[1] https://maratyszcza.github.io/laff-demos/dgemm.html
[2] https://www.edx.org/course/linear-algebra-foundations-fronti...
I agree. As far as calculus goes, I am more enamored with books like Spivak's ( http://www.amazon.com/Calculus-4th-Michael-Spivak/dp/0914098... ) that take a proof-centric approach to teach calculus from first principles.Incidentally, for those who want to learn linear algebra for CS in a mooc setting there are 3 classes running at this very moment:
https://www.edx.org/course/linear-algebra-foundations-fronti... (from UT Austin)
https://www.edx.org/course/applications-linear-algebra-part-... (from Davidson)
http://coursera.org/course/matrix (from Brown)
The first 2 use matlab (and come with a free subscription to it for 6 months or so), the last python.

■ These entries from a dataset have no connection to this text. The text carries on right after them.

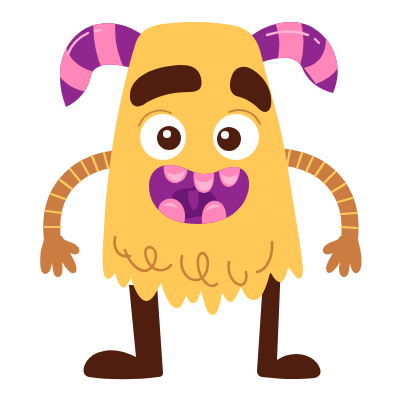
<!DOCTYPE html>
<html lang="en">
<head>
<meta charset="utf-8">
<title>Shaggy yellow monster</title>
<style>
:root {
  --paper: #ffffff;
  --fur: #ffc857;
  --fur-line: #cb8038;
  --arm: #cb7c40;
  --arm-band: #ffcb5c;
  --dark: #4f1e0e;
  --purple: #8f278f;
  --throat: #6b1575;
  --pink: #ff86b8;
  --pink-light: #ffb3d2;
}
html, body { margin: 0; background: var(--paper); }
body { width: 400px; height: 400px; overflow: hidden; }
svg { display: block; }
.fur { fill: var(--fur); }
.dark { fill: var(--dark); }
.purple { fill: var(--purple); }
.pink { fill: var(--pink); }
.shine { fill: var(--pink-light); }
.white { fill: var(--paper); }
.arm { fill: none; stroke: var(--arm); stroke-width: 17; }
.hand { fill: var(--arm); }
.bands { fill: none; stroke: var(--arm-band); stroke-width: 2.2; stroke-linecap: round; }
.curl { fill: none; stroke: var(--fur-line); stroke-width: 2.6; stroke-linecap: round; stroke-linejoin: round; }
.lid { fill: none; stroke: var(--fur-line); stroke-width: 1.8; stroke-linecap: round; }
.gleam { fill: none; stroke: var(--pink-light); stroke-width: 2.4; stroke-linecap: round; }
</style>
</head>
<body>
<svg width="400" height="400" viewBox="0 0 400 400" role="img" aria-label="Smiling yellow monster with striped horns">
  <defs>
    <clipPath id="horn-left"><path d="M150 42C134 24 104 17 83 30C58 46 55 80 66 107C79 101 89 89 91 75C96 61 118 62 142 72Z"/></clipPath>
    <clipPath id="horn-right"><path d="M246 40C264 24 290 17 310 26C333 38 345 66 333 93C317 89 306 79 302 67C294 54 277 57 260 63Z"/></clipPath>
    <clipPath id="mouth"><path id="mouth-shape" d="M149 186C149 173 157 165 169 165C182 165 189 172 202 174C216 175 224 166 236 167C246 169 250 177 249 187C246 210 226 224 197 224C168 224 149 208 149 186Z"/></clipPath>
  </defs>

  <g id="horns">
    <g clip-path="url(#horn-left)">
      <rect class="purple" x="50" y="15" width="105" height="95"/>
      <path class="pink" d="M94 18Q91 43 103 72L126 72Q112 46 116 18Z"/>
      <path class="pink" d="M54 46L66 46Q70 65 94 72L90 92Q66 90 54 68Z"/>
      <path class="gleam" d="M68 54Q73 40 88 33M95 31L101 30"/>
    </g>
    <g clip-path="url(#horn-right)">
      <rect class="purple" x="240" y="15" width="105" height="95"/>
      <path class="pink" d="M273 18Q284 40 276 66L300 66Q307 42 300 18Z"/>
      <path class="pink" d="M304 68Q326 63 326 38L345 50Q341 75 316 84Z"/>
      <path class="gleam" d="M267 35Q289 28 308 35M315 39L319 43"/>
    </g>
  </g>

  <g id="legs" class="dark">
    <path d="M129 285L157 285L163 373Q163 377 158 377C137 380 108 380 89 377C80 375 83 362 93 355C107 347 122 350 136 357Z"/>
    <path d="M263 280L281 262L277 360C289 351 308 352 317 363C323 371 321 377 314 378C297 380 278 379 262 377Q257 376 257 371Z"/>
  </g>

  <g id="arm-left">
    <path class="arm" d="M124 158C84 160 44 184 53 244"/>
    <path class="hand" d="M45 236L62 236C64 243 73 240 79 248C81 254 76 256 70 253C74 260 78 267 76 272C72 276 67 270 62 262C63 270 63 277 58 277C53 277 53 269 52 263C51 270 49 274 45 274C39 273 40 258 41 250Z"/>
    <path class="bands" d="M115 150L117 166M104 153L108 168M92 156L98 171M81 161L89 175M70 169L80 181M60 180L72 189M51 194L65 199M46 211L62 213M45 227L61 227"/>
  </g>
  <g id="arm-right">
    <path class="arm" d="M281 157C320 160 357 186 349 244"/>
    <path class="hand" d="M340 236L357 236L360 248C362 258 363 271 357 273C353 274 351 269 350 263C349 270 349 277 344 277C339 277 338 270 340 262C335 270 331 275 327 272C324 267 329 260 333 253C327 256 322 254 323 249C327 240 338 243 340 236Z"/>
    <path class="bands" d="M290 150L287 166M302 153L297 168M313 157L306 172M324 163L315 176M335 172L324 183M345 184L332 192M352 198L338 202M357 213L341 214M357 228L341 227"/>
  </g>

  <g id="body">
    <path class="fur" d="M136 42C142 28 154 24 173 23C194 21 222 22 239 27C254 32 259 44 262 58C274 105 284 136 289 176C294 209 300 239 303 268C303 278 300 281 296 277C293 274 291 269 288 268C286 278 282 285 277 281C273 278 272 273 270 273C266 289 261 300 255 300C248 301 244 294 241 287C237 295 234 303 230 302C226 301 224 295 222 293C220 304 218 315 213 315C206 315 204 300 201 291C198 299 197 304 192 303C188 302 188 297 186 296C183 303 181 309 176 308C169 307 164 292 161 283C157 291 152 302 146 301C139 300 134 288 131 278C128 283 126 289 122 287C118 285 117 278 115 273C112 278 108 281 105 277C101 267 103 246 104 229C107 169 118 99 136 42Z"/>
    <path class="curl" d="M115 237C113 250 119 258 130 256M125 250C128 260 138 274 148 270C157 265 159 249 150 247C141 247 146 264 155 269C162 272 168 269 171 265M182 256C179 270 187 281 198 280C209 277 211 257 203 253C195 253 196 274 207 284C211 287 215 286 217 284M229 262C227 274 233 284 241 285C246 284 247 278 246 272M257 272C267 270 273 257 272 242"/>
  </g>

  <g id="eyes">
    <path class="lid" d="M139 126C144 112 158 107 171 113M229 112C242 107 255 112 260 124"/>
    <ellipse class="white" cx="163" cy="137" rx="23" ry="23"/>
    <ellipse class="white" cx="236" cy="137" rx="23" ry="23"/>
    <circle class="dark" cx="169" cy="138" r="12"/>
    <circle class="dark" cx="229" cy="139" r="12"/>
    <circle class="white" cx="167" cy="134" r="4"/>
    <circle class="white" cx="225" cy="135" r="4"/>
  </g>

  <g id="brows" class="dark">
    <path d="M130 94C131 78 151 66 181 65C193 65 199 69 201 78C203 87 200 92 190 92C171 92 156 96 143 105C135 109 129 104 130 94Z"/>
    <path d="M233 73C238 65 247 65 256 72C267 80 273 94 271 106C269 113 264 114 258 108C251 101 244 98 236 96C229 93 228 83 233 73Z"/>
  </g>

  <g id="grin">
    <use href="#mouth-shape" class="purple"/>
    <g clip-path="url(#mouth)">
      <path fill="var(--throat)" d="M172 201C171 191 181 187 190 189C196 183 207 187 212 194C219 199 218 207 213 214L184 219Z"/>
      <path class="purple" d="M188 191C188 203 191 210 195 210C199 208 199 198 198 190Z"/>
      <path class="pink" d="M164 162C162 176 168 184 177 183C185 181 189 174 187 164Z"/>
      <path class="pink" d="M194 170C192 184 196 193 204 193C211 193 215 184 214 171Z"/>
      <path class="pink" d="M219 164C218 178 222 187 229 187C237 186 241 175 240 164Z"/>
      <path class="pink" d="M159 206C162 199 171 196 178 201C185 206 187 216 183 227L156 220Z"/>
      <path class="pink" d="M203 228C200 215 203 204 212 201C221 199 228 208 226 222Z"/>
      <path class="shine" d="M167 172C172 176 180 175 185 170C184 179 179 182 174 181C169 179 167 176 167 172ZM195 179C200 183 208 183 213 178C213 187 209 191 204 191C199 191 196 186 195 179ZM221 174C226 178 233 178 238 173C237 182 233 185 229 185C225 184 222 180 221 174Z"/>
      <path class="shine" d="M163 206C168 201 175 203 178 208C172 206 168 206 163 206ZM206 211C209 204 216 202 220 207C215 207 211 208 206 211Z"/>
    </g>
  </g>
</svg>
</body>
</html>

One interesting part of the UT Austin class is that it teaches you an induction-tinged method for dealing with matrices that let you auto-generate code for manipulating them: http://edx-org-utaustinx.s3.amazonaws.com/UT501x/Spark/index... .
And of course there are Strang's lectures too, but those are sufficiently linked to elsewhere.
Learn linear algebra while writing a linear algebra library using the latest techniques (starts at the end of this month): https://www.edx.org/course/linear-algebra-foundations-fronti... I think there's also a non-mooc version at http://www.ulaff.net/Unfortunately, I had to give up on the course last year because my math background is even more limited than yours (you'll need to know how to construct proofs). So time for me to learn calc, I guess. :)